So when I say to Williams “get over it,” I really mean it. Frankly, in America 156 years after slavery ended, 57 years after the Civil Rights Act, and 13 years after a nation that once enslaved and disenfranchised Blacks elected a Black president, you’re just not that special. Moreover, if you look at the quality of life of Blacks still living in Africa, you are very lucky that your distant ancestors suffered as they did. Keith Richburg wrote about his sense of gratitude that he was born into America, not Africa, and I recommend that you read his book.

Meanwhile, I can lay claim to being a second-hand victim of slavery a whole lot more than you can. My mother was enslaved in a Japanese concentration camp from 1941 through 1945. She never got reparations because the Japanese refused to pay them. The Japanese people, though, got well punished in the form of two atom bombs and the complete destruction of their country. In 2021, I drive a Japanese car and have been to Japan three times. When I see old Japanese people, I think to myself, “You might have been a child during the wow. ” When I see young Japanese people, I don’t think of the war at all. It’s over. It’s past. My mom is dead. I’m a free American.

Oh, and I can also lay claim to being the product of past rapes. There’s a reason, you know, why Judaism is passed through the maternal line.
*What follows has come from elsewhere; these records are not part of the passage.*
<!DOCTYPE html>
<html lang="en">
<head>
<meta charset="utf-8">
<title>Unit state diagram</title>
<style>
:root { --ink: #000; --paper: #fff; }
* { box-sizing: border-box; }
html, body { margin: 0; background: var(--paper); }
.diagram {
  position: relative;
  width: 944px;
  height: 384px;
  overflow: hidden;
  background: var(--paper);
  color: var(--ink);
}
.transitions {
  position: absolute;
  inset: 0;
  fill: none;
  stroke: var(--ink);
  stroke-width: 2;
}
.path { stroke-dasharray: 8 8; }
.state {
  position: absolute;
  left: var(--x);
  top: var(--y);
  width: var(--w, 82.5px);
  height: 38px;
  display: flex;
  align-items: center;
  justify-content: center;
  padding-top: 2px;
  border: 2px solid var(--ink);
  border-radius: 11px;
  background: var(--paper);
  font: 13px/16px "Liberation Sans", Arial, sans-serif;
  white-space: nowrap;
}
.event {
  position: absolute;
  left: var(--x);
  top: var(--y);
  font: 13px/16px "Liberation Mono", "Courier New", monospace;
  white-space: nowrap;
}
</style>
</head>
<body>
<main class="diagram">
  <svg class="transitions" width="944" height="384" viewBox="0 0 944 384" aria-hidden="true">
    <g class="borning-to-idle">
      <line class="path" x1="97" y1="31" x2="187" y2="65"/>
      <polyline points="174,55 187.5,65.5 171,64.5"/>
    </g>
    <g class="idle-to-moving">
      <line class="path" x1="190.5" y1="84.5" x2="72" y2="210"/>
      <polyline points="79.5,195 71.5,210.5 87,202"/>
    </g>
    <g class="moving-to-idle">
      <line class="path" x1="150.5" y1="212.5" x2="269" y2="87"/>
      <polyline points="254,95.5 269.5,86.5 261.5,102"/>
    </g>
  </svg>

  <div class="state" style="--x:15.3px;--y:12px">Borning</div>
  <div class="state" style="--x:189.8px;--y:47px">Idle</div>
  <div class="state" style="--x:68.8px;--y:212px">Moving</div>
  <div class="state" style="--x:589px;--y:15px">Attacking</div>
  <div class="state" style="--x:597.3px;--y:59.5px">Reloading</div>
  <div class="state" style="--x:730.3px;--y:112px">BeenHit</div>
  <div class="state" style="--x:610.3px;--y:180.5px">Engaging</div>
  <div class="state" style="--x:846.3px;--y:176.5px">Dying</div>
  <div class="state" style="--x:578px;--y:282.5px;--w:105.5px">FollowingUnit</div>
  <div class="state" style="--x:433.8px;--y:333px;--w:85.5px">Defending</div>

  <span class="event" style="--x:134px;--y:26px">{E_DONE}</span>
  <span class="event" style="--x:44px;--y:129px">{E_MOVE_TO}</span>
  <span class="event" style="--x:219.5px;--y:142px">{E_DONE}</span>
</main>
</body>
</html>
It wasn’t because Jewish wives were routinely cheating with non-Jewish men. It was because rape was an ordinary fact of life for Jews, wherever they lived. The way to keep Judaism alive was to say that, whether the father was a Jew, a Cossack, a Nazi, or anybody else, that child was an innocent and valued life, and it would be raised within the Jewish tradition.

I think that rule explains why I have Native American blood in me. I’m pretty sure that my female Jewish forebearers from Russia were raped by Russian men who came from regions that had back and forth traffic over the Bering Land Bridge that once connected Siberia to North America. In other words, because I’m Jewish, I apparently have more Native American blood than Elizabeth Warren. Now that’s funny.

America’s Blacks need to stop claiming that they’re victims because of things that happened decades and even centuries ago. Or, if they’re going to play that game, they also should start pointing fingers at the African tribes that first enslaved their ancestors and marched them to the Muslim slave traders who sold them to the Europeans. When it comes to slavery, there’s a lot of guilt to go around.

People have come to America from the world’s worst hell holes. Those who abandoned victimhood and embraced certain universal values thrived: Work hard, stay married, bully your American kids into doing well in school, save money, stay out of trouble. It won’t work for everybody — there’s bad luck out there — but it works for almost everybody.

And here’s one other suggestion for Blacks who feel like perpetual victims. If you get pulled over for “driving while Black,” instead of talking about “systemic racism,” and blaming Whites and police, why don’t you blame the many Blacks who have stupidly embraced as their own the worst type of Southern White culture and committed the behaviors that lead today’s cops to view Blacks with suspicion? Subject to a small number of exceptions, these cops are not Bull Connor. They’re just people who recognize patterns. Blacks need to work within their own communities to end those exceptions.

And now my rant is done — and it’s not racist because I’m giving Williams and other Blacks the respect due to anyone whom I see destroying his or her life with bad ideas. That is, I’m speaking the truth and offering useful advice from one who, in many ways, grew up a lot closer to slavery than Williams and others did. (And by the way, all people who escaped from a Communist country and those people’s children can lay claim to the same “slavery” victimhood talk too.)